It’s time to set the record straight: feeling the sting of a shot before the start of flu season isn't always a bad thing. Early is better than not at all.

But there's a balancing act to consider.

“You don’t want to get (a flu shot) too early, so that you lose your immunity by the time you really need it,” says registered nurse Nancy Epps.

We got a second opinion, and Dr. Perez with OPES Health in Tampa agreed that waiting can be the best move.

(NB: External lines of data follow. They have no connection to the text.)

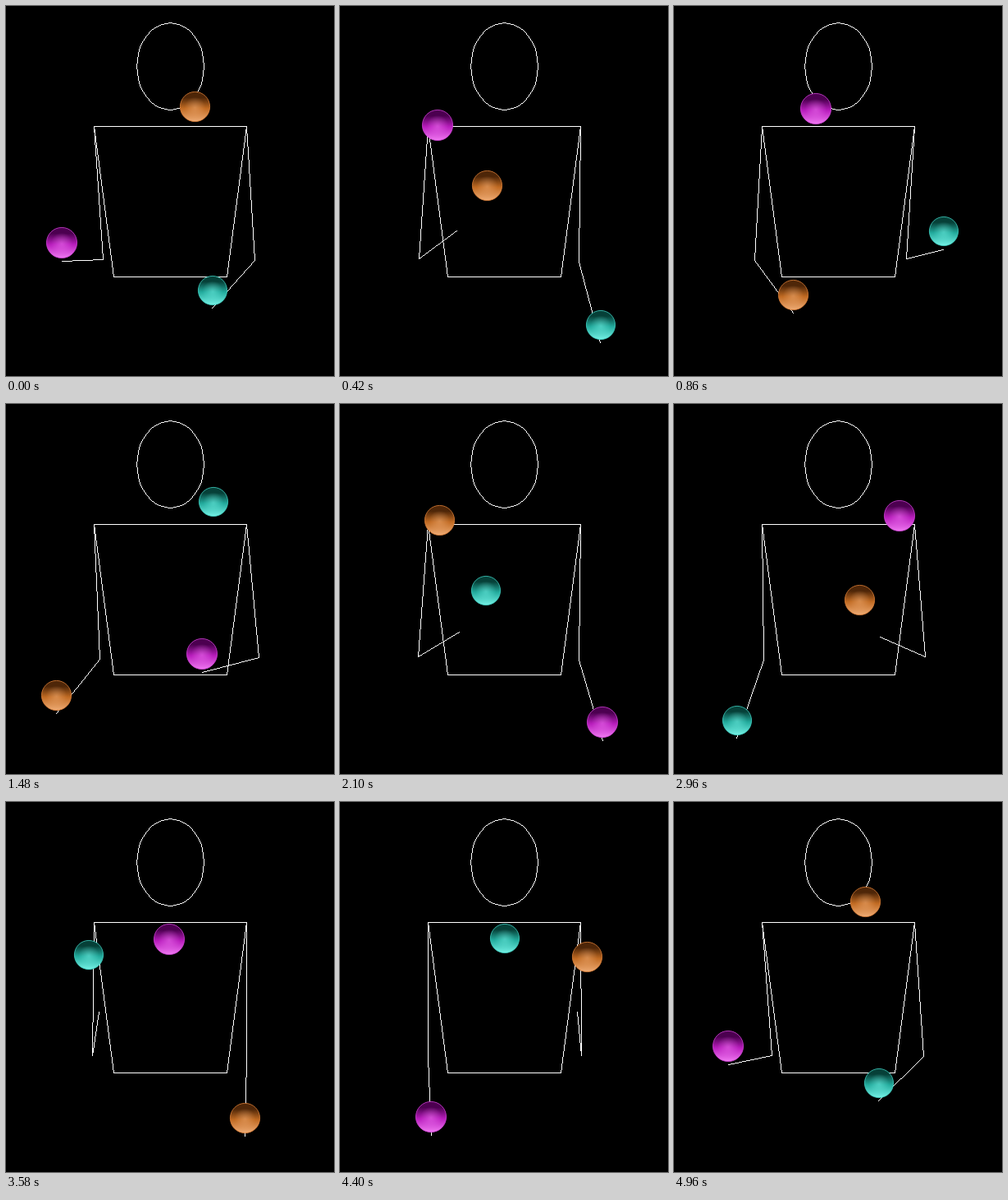
An HTML page with a canvas for the animation above (4.98 s loop, 400 by 450 pixels).

```html
<!DOCTYPE html>
<html lang="en">
<head>
<meta charset="utf-8">
<title>Reverse cascade</title>
<style>
  html, body { margin: 0; width: 100%; height: 100%; overflow: hidden; background: #000; }
  canvas { display: block; }
</style>
</head>
<body>
<canvas id="stage" width="400" height="450"></canvas>
<script>
const ctx = document.getElementById('stage').getContext('2d');

// Timing in ms: a hand throws every two beats and holds a ball for 1.3 beats
const BEAT = 830, CYCLE = 2 * BEAT, LOOP = 6 * BEAT, STEP = 20;
const HOLD = 1.3 * BEAT, EMPTY = CYCLE - HOLD, FLIGHT = 3 * BEAT - HOLD;

// Geometry is worked out for the right side and mirrored for the left
const MIRROR = 400.2;
const THROW = { x: 331.9, y: 309.5, vx: -0.1219, vy: -0.484 };
const CATCH = { x: 240.6, y: 309.5, vx: -0.048, vy: 0.245 };
const SHOULDER = { x: 293, y: 146 };
const UPPER = 165.6, LOWER = 161.6;

const balls = [
  { r: 19, dx: 19, start: 3 * BEAT, dark: '#4c0050', mid: '#b81cbc', light: '#f27cf4', rim: '#d040d6' },
  { r: 18.5, dx: 18.5, start: 5 * BEAT, dark: '#4e2608', mid: '#c06a22', light: '#f0ae78', rim: '#e08038' },
  { r: 18, dx: 17.4, start: BEAT, dark: '#064038', mid: '#22aa9c', light: '#78f4e8', rim: '#40d4c6' }
];

const mod = (a, n) => ((a % n) + n) % n;
const mirror = (p, left) => left ? { x: MIRROR - p.x, y: p.y } : p;

function hermite(a, va, b, vb, s, d) {
  const r = 1 - s;
  return a + (b - a) * s * s * (3 - 2 * s) + d * s * r * (va * r - vb * s);
}

function glide(a, b, s, d) {
  return {
    x: hermite(a.x, a.vx, b.x, b.vx, s, d),
    y: hermite(a.y, a.vy, b.y, b.vy, s, d)
  };
}

function hand(t, left) {
  const u = mod(left ? t : t - BEAT, CYCLE);
  return u < EMPTY
    ? glide(THROW, CATCH, u / EMPTY, EMPTY)
    : glide(CATCH, THROW, (u - EMPTY) / HOLD, HOLD);
}

// The elbow hangs in the vertical plane through shoulder and hand
function elbow(h) {
  const dx = h.x - SHOULDER.x, dy = h.y - SHOULDER.y;
  const reach = Math.hypot(dx, 117 + dx / 16);
  const d = Math.hypot(reach, dy);
  const bend = Math.acos(Math.min(1, (UPPER ** 2 + d * d - LOWER ** 2) / (2 * UPPER * d)));
  const angle = Math.atan2(reach, dy) - bend;
  return {
    x: SHOULDER.x + UPPER * Math.sin(angle) * dx / reach,
    y: SHOULDER.y + UPPER * Math.cos(angle)
  };
}

function ballAt(ball, t) {
  const p = mod(t - ball.start, LOOP);
  const left = p >= 3 * BEAT;
  const age = p % (3 * BEAT);
  if (age >= FLIGHT) return mirror(hand(t, !left), !left);
  return mirror({
    x: THROW.x + THROW.vx * age,
    y: THROW.y + THROW.vy * age * (1 - age / FLIGHT)
  }, left);
}

// Hard-edged line, one pixel wide
function line(a, b) {
  const x0 = Math.round(a.x), y0 = Math.round(a.y);
  const dx = Math.round(b.x) - x0, dy = Math.round(b.y) - y0;
  const n = Math.max(Math.abs(dx), Math.abs(dy), 1);
  for (let i = 0; i <= n; i++) {
    ctx.fillRect(Math.round(x0 + dx * i / n), Math.round(y0 + dy * i / n), 1, 1);
  }
}

function path(points, closed) {
  points.forEach((p, i) => {
    if (i) line(points[i - 1], p);
  });
  if (closed) line(points[points.length - 1], points[0]);
}

const head = Array.from({ length: 40 }, (_, i) => {
  const a = i * Math.PI / 20;
  return { x: 200 + 41 * Math.cos(a), y: 73 + 53 * Math.sin(a) };
});
const torso = [[107, 146], [293, 146], [269, 329], [131, 329]].map(([x, y]) => ({ x, y }));

function drawBall(ball, t) {
  const { r } = ball, p = ballAt(ball, t);
  ctx.save();
  ctx.translate(Math.round(p.x - ball.dx) + r, Math.round(p.y - 2 * r - 3) + r);

  const shade = ctx.createLinearGradient(0, -r, 0, r);
  shade.addColorStop(0, ball.dark);
  shade.addColorStop(0.2, ball.dark);
  shade.addColorStop(0.55, ball.mid);
  shade.addColorStop(1, ball.light);
  ctx.beginPath();
  ctx.arc(0, 0, r - 0.4, 0, 2 * Math.PI);
  ctx.fillStyle = shade;
  ctx.fill();

  const glow = ctx.createRadialGradient(0, 1, 0, 0, 1, r * 0.7);
  glow.addColorStop(0, ball.light + '80');
  glow.addColorStop(1, ball.light + '00');
  ctx.fillStyle = glow;
  ctx.fill();

  ctx.strokeStyle = ball.rim;
  ctx.lineWidth = 0.8;
  ctx.stroke();
  ctx.restore();
}

function draw(t) {
  ctx.fillStyle = '#000';
  ctx.fillRect(0, 0, 400, 450);
  ctx.fillStyle = '#fff';
  path(head, true);
  path(torso, true);
  for (const left of [false, true]) {
    const h = hand(t, left);
    path([SHOULDER, elbow(h), h].map(p => mirror(p, left)));
  }
  balls.forEach(ball => drawBall(ball, t));
}

const begin = performance.now();
function tick() {
  const t = (performance.now() - begin) % LOOP;
  draw(Math.floor(t / STEP) * STEP);
  requestAnimationFrame(tick);
}
tick();
</script>
</body>
</html>
```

When asked if getting a flu shot early in the season to get it out of the way was wise, Perez said "No!"

Since flu season peaks in January, February and most shots last six to eight months, local doctors say October and November are the recommended time to get those vaccines.

That way the protection is more likely to last until the end of flu season, which according to the Centers for Disease Control usually ends on Mar. 31.

Tampa General Hospital says they receive their new batch of flu shots in August, but don’t distribute them until October.

“Get your flu shots before the holidays, before Thanksgiving,” says Epps.

FluMist nasal spray is not being recommended for use during this flu season because of concerns about its effectiveness, according to the CDC.

Health experts say the flu shot is the best option to vaccinate against the virus.